Extract from the entries below, exactly as given, only the lines from the line containing "332L497 274V267M488 284L534" to the line containing "245Q545 263 531", both lines included.

PROVIDED ENTRIES START

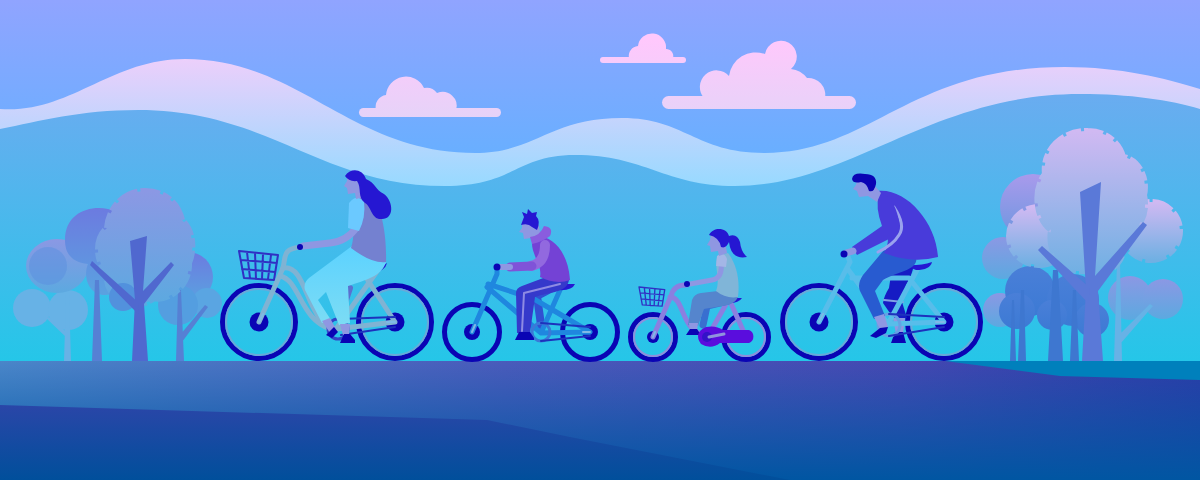
<!DOCTYPE html>
<html lang="en">
<head>
<meta charset="utf-8">
<title>Family bike ride</title>
<style>
:root{--navy:#0a04b4;--ink:#2517d2;--skin:#8f97e2;--steel:#80b3d3;--ice:#62d2ff;--vest:#7481d0;--violet:#7442d5;--blue:#1f87df;--trunk:#5068cf;--lilac:#8b7fe0;--jacket:#483bda}
html,body{margin:0;height:100%;overflow:hidden}
svg{display:block;width:1200px;height:480px}
.line{fill:none;stroke-linecap:round;stroke-linejoin:round}
.ragged{stroke-width:6;stroke-dasharray:15 3 9 3 21 3}
.steel{stroke:var(--steel)}
.navy{fill:var(--navy)}
.skin{fill:var(--skin)}
.skin-line{stroke:var(--skin)}
.ink{fill:var(--ink)}
.trunk{fill:var(--trunk)}
.faded{fill:#67b2e6}
</style>
</head>
<body>
<svg viewBox="0 0 1200 480" role="img" aria-label="Family of four cycling through a park">
<defs>
<linearGradient id="sky" x2="0" y2="1"><stop stop-color="#90a4ff"/><stop offset="1" stop-color="#5db2ff"/></linearGradient>
<linearGradient id="far-hill" gradientUnits="userSpaceOnUse" x1="0" y1="58" x2="0" y2="188"><stop stop-color="#edcffb"/><stop offset="1" stop-color="#96daff"/></linearGradient>
<linearGradient id="near-hill" gradientUnits="userSpaceOnUse" x1="0" y1="94" x2="0" y2="361"><stop stop-color="#6aacf0"/><stop offset="1" stop-color="#25c6e8"/></linearGradient>
<linearGradient id="cloud" gradientUnits="userSpaceOnUse" x1="0" y1="40" x2="0" y2="120"><stop stop-color="#ffc8fc"/><stop offset="1" stop-color="#e5d3f8"/></linearGradient>
<linearGradient id="road"><stop stop-color="#4a86c9"/><stop offset=".42" stop-color="#4a5bbb"/><stop offset=".75" stop-color="#4448b2"/><stop offset="1" stop-color="#2c3ca8"/></linearGradient>
<linearGradient id="road-shade" x2="0" y2="1"><stop stop-color="#0058a4" stop-opacity="0"/><stop offset="1" stop-color="#0056a2"/></linearGradient>
<linearGradient id="bank" x2="0" y2="1"><stop stop-color="#2a46a8"/><stop offset="1" stop-color="#004f9b"/></linearGradient>
<linearGradient id="crown-left" x2="0" y2="1"><stop stop-color="#8b98e4"/><stop offset="1" stop-color="#5ca9e0"/></linearGradient>
<linearGradient id="crown-right" x2="0" y2="1"><stop stop-color="#d0b9f2"/><stop offset="1" stop-color="#70b0e3"/></linearGradient>
<linearGradient id="crown-violet" x2="0" y2="1"><stop stop-color="#6c7be0"/><stop offset="1" stop-color="#5aa2e0"/></linearGradient>
<linearGradient id="crown-rose" x2="0" y2="1"><stop stop-color="#a99aec"/><stop offset="1" stop-color="#6a97df"/></linearGradient>
<linearGradient id="crown-deep" x2="0" y2="1"><stop stop-color="#4a7fd8"/><stop offset="1" stop-color="#3c7ad4"/></linearGradient>
<linearGradient id="pants" x2="0" y2="1"><stop stop-color="#5cd2ff"/><stop offset="1" stop-color="#7cdcf4"/></linearGradient>
<g id="wheel-large">
<circle r="36.5" fill="none" stroke="#0a04b4" stroke-width="5"/>
<circle r="33" fill="none" stroke="#69a9d8" stroke-width="2"/>
</g>
<g id="hub"><circle class="navy" r="9.5"/></g>
<g id="wheel-medium">
<circle r="27.5" fill="none" stroke="#0a04b4" stroke-width="5"/>
<circle class="navy" r="8"/>
</g>
<g id="wheel-small">
<circle r="22.5" fill="none" stroke="#0a04b4" stroke-width="5"/>
<circle r="19" fill="none" stroke="#8d8fdc" stroke-width="2"/>
<circle class="navy" r="6"/>
</g>
<g id="basket" class="line" stroke="#3030c4" stroke-width="2">
<path d="M0 0L39 4L35 29L5 27ZM2 9L38 12M3 18L36 21M8 1L11 27M16 2L17 28M24 3L23 28M32 4L29 28"/>
</g>
</defs>

<g id="backdrop">
<rect width="1200" height="200" fill="url(#sky)"/>
<path id="hills-far" fill="url(#far-hill)" d="M0 109C70 114 110 59 185 59C300 59 350 153 475 153C535 153 550 118 622 118C685 118 695 153 765 153C870 153 910 67 1065 67C1120 67 1165 78 1200 89V220H0Z"/>
<path id="hills-near" fill="url(#near-hill)" d="M0 129C40 121 80 110 138 110C270 110 320 186 445 186C515 186 515 155 575 155C645 155 665 186 735 186C850 186 930 94 1080 94C1130 94 1170 100 1200 109V362H0Z"/>
</g>

<g id="clouds" fill="url(#cloud)">
<rect x="359" y="108" width="142" height="9" rx="4.5"/>
<path d="M376 110A12 12 0 0 1 386 95A20 20 0 0 1 424 88A13 13 0 0 1 437 93A14 14 0 0 1 456 110Z"/>
<rect x="600" y="57" width="86" height="6" rx="3"/>
<path d="M629 58A10 10 0 0 1 638 46A14 14 0 0 1 666 49A7 7 0 0 1 673 58Z"/>
<rect x="662" y="96" width="194" height="13" rx="6.5"/>
<path d="M704 98A16 16 0 0 1 729 76A27 27 0 0 1 765 54A16 16 0 1 1 791 69A24 24 0 0 1 807 78A17 17 0 0 1 825 98Z"/>
</g>

<g id="trees-left">
<g class="faded"><circle cx="32" cy="308" r="19"/><circle cx="68" cy="310" r="20"/><path d="M64 361L66 295H69L71 361ZM67 338L46 318L49 317L69 334Z"/></g>
<ellipse cx="57" cy="266" rx="31" ry="27" fill="url(#crown-left)"/>
<circle cx="48" cy="266" r="19" fill="#5a90e0" opacity=".5"/>
<path fill="url(#crown-violet)" d="M65 240C65 214 88 205 108 209C140 215 140 280 112 294C90 300 82 278 88 264C70 262 65 252 65 240Z"/>
<circle cx="188" cy="277" r="25" fill="url(#crown-violet)"/>
<circle cx="207" cy="303" r="15" fill="#5aa5e2"/>
<circle cx="178" cy="305" r="20" fill="#549ee0"/>
<path fill="#5680d4" d="M92 361L95 280H99L102 361ZM176 361L178 290H181L184 361ZM180 335L205 305L208 307L182 342Z"/>
<g fill="url(#crown-left)" stroke="url(#crown-left)" class="ragged">
<path d="M145 191C166 191 178 204 182 220C196 234 193 254 189 263C190 286 168 302 154 298C138 312 104 300 107 274C94 258 96 237 107 228C109 206 125 191 145 191Z"/>
</g>
<circle cx="123" cy="297" r="14" fill="#5291dd"/>
<path class="trunk" d="M132 361L135 300L130 241L147 236L143 291L171 262L174 265L144 304L148 361Z"/>
<path class="trunk" d="M90 265L92 261L139 303L138 314Z"/>
</g>

<g id="trees-right">
<circle cx="1033" cy="207" r="33" fill="url(#crown-rose)"/>
<g fill="url(#crown-left)"><circle cx="1003" cy="258" r="21"/><circle cx="1000" cy="310" r="17"/><circle cx="1130" cy="298" r="22"/><circle cx="1163" cy="299" r="20"/></g>
<path class="faded" d="M1114 361L1117 262H1120L1122 361ZM1119 335L1150 304L1153 306L1121 343Z"/>
<g fill="url(#crown-deep)"><circle cx="1030" cy="291" r="25"/><circle cx="1017" cy="311" r="18"/><circle cx="1073" cy="300" r="26"/><circle cx="1092" cy="320" r="17"/><circle cx="1052" cy="315" r="15"/></g>
<path fill="#3e77d0" d="M1010 361L1012 300H1014L1016 361ZM1018 361L1021 290H1024L1026 361ZM1048 361L1053 270H1058L1063 361ZM1070 361L1073 290H1076L1079 361Z"/>
<g fill="url(#crown-right)" stroke="url(#crown-right)" class="ragged">
<circle cx="1151" cy="231" r="29"/>
<ellipse cx="1039" cy="236" rx="30" ry="29"/>
<path d="M1088 131C1108 131 1120 145 1123 157C1139 159 1148 179 1144 195C1150 222 1130 232 1124 248C1122 266 1103 280 1086 271C1064 274 1047 255 1051 230C1034 217 1034 187 1045 174C1042 149 1064 130 1088 131Z"/>
</g>
<path fill="#5a79d8" d="M1082 361L1086 290L1080 192L1101 182L1095 276L1143 222L1147 225L1098 291L1103 361Z"/>
<path fill="#5a79d8" d="M1038 250L1042 246L1090 288L1088 303Z"/>
</g>

<g id="ground">
<rect y="361" width="1200" height="119" fill="url(#road)"/>
<rect y="361" width="1200" height="119" fill="url(#road-shade)"/>
<path fill="#0080bc" d="M945 361H1200V380L1060 376Z"/>
<path fill="url(#bank)" d="M0 405L487 420Q530 429 570 437L790 480H0Z"/>
</g>

<g id="rider-mother">
<use href="#wheel-large" x="259" y="322"/><use href="#wheel-large" x="395" y="322"/>
<use href="#hub" x="259" y="322"/><use href="#hub" x="395" y="322"/>
<use href="#basket" x="239" y="251"/>
<path class="line" stroke="#5a70d0" stroke-width="6" d="M350 288L340 318"/>
<g class="line steel" stroke-width="5">
<path d="M259 322L283 268C286 256 282 249 301 247"/>
<path d="M283 268C308 264 305 322 336 329L395 322L365 276M280 276C300 280 300 320 331 329"/>
<path d="M336 329L378 270"/>
</g>
<path class="line" stroke="#1d32bd" stroke-width="2" d="M340 319L395 317M341 335L395 327"/>
<circle class="line" cx="338" cy="329" r="10" stroke="#3444c8" stroke-width="3"/>
<path class="ink" d="M362 267Q377 270 387 263Q385 272 372 272Z"/>
<path fill="url(#pants)" d="M352 246L386 262C382 276 366 280 348 286L350 323L339 325L326 292L318 300L331 320L322 323L305 290Q303 283 309 278Z"/>
<path class="skin" d="M340 324H350L349 335H343ZM322 321L330 318L336 329L330 333Z"/>
<path class="navy" d="M340 343L344 334H350L355 340V343ZM326 335L334 327L338 332L332 338Z"/>
<path fill="var(--vest)" d="M357 197L372 195C381 207 387 233 386 262Q372 264 351 248C357 230 349 214 357 197Z"/>
<path class="line skin-line" stroke-width="7" d="M356 228Q347 241 330 243L303 246"/>
<path fill="#6bc9ff" d="M349 203Q357 193 364 202Q366 217 359 231L348 228Z"/>
<path class="skin" d="M347 175Q358 170 364 181L368 196L356 199L355 193L348 194L347 188L344 186L347 181Z"/>
<path class="ink" d="M345 176C350 168 362 168 366 179C376 183 375 190 384 194C394 202 394 219 382 219C371 220 372 207 365 203C357 197 362 188 357 181Q349 182 345 176Z"/>
<circle cx="300" cy="247" r="3" class="navy"/>
</g>

<g id="rider-son">
<use href="#wheel-medium" x="472" y="332"/><use href="#wheel-medium" x="590" y="332"/>
<path class="line" stroke="#3150d2" stroke-width="8" d="M558 285L537 296L541 325"/>
<g class="line" stroke="var(--blue)" stroke-width="5">
<path d="M472 332L497 274V267M488 284L534 299L590 332L541 333L487 287M541 333L560 290M553 310L590 332"/>
</g>
<circle class="line" cx="541" cy="332" r="9" stroke="#3a79d8" stroke-width="3"/>
<path class="line" stroke="#1d32bd" stroke-width="2" d="M541 323L590 327M541 341L590 336"/>
<path class="ink" d="M548 284H575Q572 291 558 290Z"/>
<path fill="#3539cb" d="M546 277L569 280C567 293 549 292 535 297L530 333L517 333L516 293Q516 288 522 286Z"/>
<path class="line" stroke="#8e8be3" stroke-width="2" d="M560 284L524 293L522 331"/>
<path class="navy" d="M515 340L519 332H530L534 338V340Z"/>
<path fill="var(--violet)" d="M533 237C548 233 568 248 570 280Q556 285 540 277C543 264 528 252 533 237Z"/>
<path class="line" stroke="#9269df" stroke-width="10" d="M545 245Q545 263 531 266"/>
<path class="line" stroke="#8053d8" stroke-width="9" d="M532 266L510 267"/>
<path class="line skin-line" stroke-width="6" d="M510 267L499 267"/>
<path class="skin" d="M522 221Q534 216 539 226L541 238L532 242L531 238L524 239L523 233L519 232L522 228Z"/>
<path class="ink" d="M521 225L524 217L522 212L527 214L528 209L532 213L537 212L536 216Q541 221 537 230L532 227Q528 223 521 225Z"/>
<path fill="#8a5cde" d="M530 237Q540 236 544 226Q554 227 550 236Q542 242 532 244Z"/>
<circle cx="497" cy="267" r="3.5" class="navy"/>
</g>

<g id="rider-daughter">
<use href="#wheel-small" x="653" y="337"/><use href="#wheel-small" x="746" y="337"/>
<use href="#basket" transform="translate(639 287) scale(.66)"/>
<g class="line" stroke="var(--lilac)" stroke-width="5">
<path d="M653 337L671 296Q674 284 687 285M670 297C685 297 680 333 708 336M708 336L729 299L746 337"/>
</g>
<path class="line" stroke="#396fd0" stroke-width="7" d="M728 301L707 306L703 325"/>
<path class="ink" d="M719 298H742Q738 304 727 303Z"/>
<path fill="#5585cd" d="M718 291L738 296C736 307 718 306 704 309L698 326L688 325L692 300Q694 294 701 293Z"/>
<path class="skin" d="M689 323H698L697 331H690Z"/>
<path class="navy" d="M686 335L690 329H697L701 335Z"/>
<path fill="#5a0ddd" d="M706 327Q716 325 723 330H749A7 7 0 0 1 749 343H720Q711 350 701 344Q693 333 706 327Z"/>
<circle cx="707" cy="337" r="5" fill="#3412c8"/>
<path class="line" stroke="#8f93dc" stroke-width="3" d="M709 337L724 334"/>
<path fill="#80b5d8" d="M718 255L728 253C737 265 740 280 738 297Q726 299 716 291C721 279 713 265 718 255Z"/>
<path class="line skin-line" stroke-width="5" d="M721 262Q723 278 712 280L690 284"/>
<path fill="#a3b6e6" d="M717 256Q724 251 727 259L726 267L716 266Z"/>
<path class="skin" d="M711 234Q722 230 725 241L727 253L719 256L718 251L711 252L710 246L707 245L710 240Z"/>
<path class="ink" d="M709 235C714 226 727 228 729 236Q737 233 740 242Q741 252 747 257Q731 260 729 242Q726 249 721 247Q719 237 709 235Z"/>
<circle cx="687" cy="284" r="3" class="navy"/>
</g>

<g id="rider-father">
<use href="#wheel-large" x="819" y="322"/><use href="#wheel-large" x="944" y="322"/>
<use href="#hub" x="819" y="322"/><use href="#hub" x="944" y="322"/>
<path fill="#161bc4" d="M892 268L914 264Q912 276 906 285L902 302L907 318L894 319L883 303Q884 296 889 288Z"/>
<path class="line" stroke="#7fa3e4" stroke-width="2" d="M884 300L903 302"/>
<path class="skin" d="M893 318H905L903 334H896Z"/>
<path class="navy" d="M891 343L895 332H903L906 343Z"/>
<g class="line" stroke="#58bdea" stroke-width="5">
<path d="M819 322L850 262L847 254M847 268L888 324L944 322L909 278H852M888 324L918 268"/>
</g>
<circle class="line" cx="889" cy="325" r="11" stroke="#64a1e4" stroke-width="3"/>
<path class="line" stroke="#1d32bd" stroke-width="2" d="M889 314L944 317M889 336L944 327"/>
<path class="ink" d="M904 265Q920 266 932 262Q930 270 916 270Z"/>
<path fill="#285bd0" d="M884 250L916 255C920 271 898 271 883 280L875 291L885 316L874 319L860 291Q857 284 863 275Z"/>
<path class="skin" d="M874 317L884 314L888 327L881 331Z"/>
<path class="navy" d="M870 336L880 328L888 327L886 333L876 338Z"/>
<path fill="var(--jacket)" d="M878 191C906 188 936 222 938 257Q912 264 884 253C893 239 885 218 878 205Z"/>
<path class="line" stroke="#9aa2ee" stroke-width="3" d="M894 207Q906 225 899 235Q893 245 878 252"/>
<path fill="var(--jacket)" d="M879 194Q891 194 897 213Q902 229 895 236L857 255L852 247L882 226Q875 207 879 194Z"/>
<path class="line skin-line" stroke-width="7" d="M853 251L846 253"/>
<path class="skin" d="M857 180Q868 175 874 185L881 193L877 202L868 196L859 197L857 191L853 189L856 185Z"/>
<path class="navy" d="M852 179Q853 172 865 174Q877 174 876 184Q874 193 869 191Q867 183 861 182Q853 184 852 179Z"/>
<circle cx="844" cy="254" r="3.5" class="navy"/>
</g>

<g id="hub-levers" class="line" stroke="#7fb9e6" stroke-width="2">
<path d="M259 322L263 314M819 322L823 314M395 322H387M944 322H936M472 332L475 325M590 332H583M653 337L655 332"/>
</g>
</svg>
</body>
</html>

PROVIDED ENTRIES END

__COMPLETED EXERCISE__
<path d="M472 332L497 274V267M488 284L534 299L590 332L541 333L487 287M541 333L560 290M553 310L590 332"/>
</g>
<circle class="line" cx="541" cy="332" r="9" stroke="#3a79d8" stroke-width="3"/>
<path class="line" stroke="#1d32bd" stroke-width="2" d="M541 323L590 327M541 341L590 336"/>
<path class="ink" d="M548 284H575Q572 291 558 290Z"/>
<path fill="#3539cb" d="M546 277L569 280C567 293 549 292 535 297L530 333L517 333L516 293Q516 288 522 286Z"/>
<path class="line" stroke="#8e8be3" stroke-width="2" d="M560 284L524 293L522 331"/>
<path class="navy" d="M515 340L519 332H530L534 338V340Z"/>
<path fill="var(--violet)" d="M533 237C548 233 568 248 570 280Q556 285 540 277C543 264 528 252 533 237Z"/>
<path class="line" stroke="#9269df" stroke-width="10" d="M545 245Q545 263 531 266"/>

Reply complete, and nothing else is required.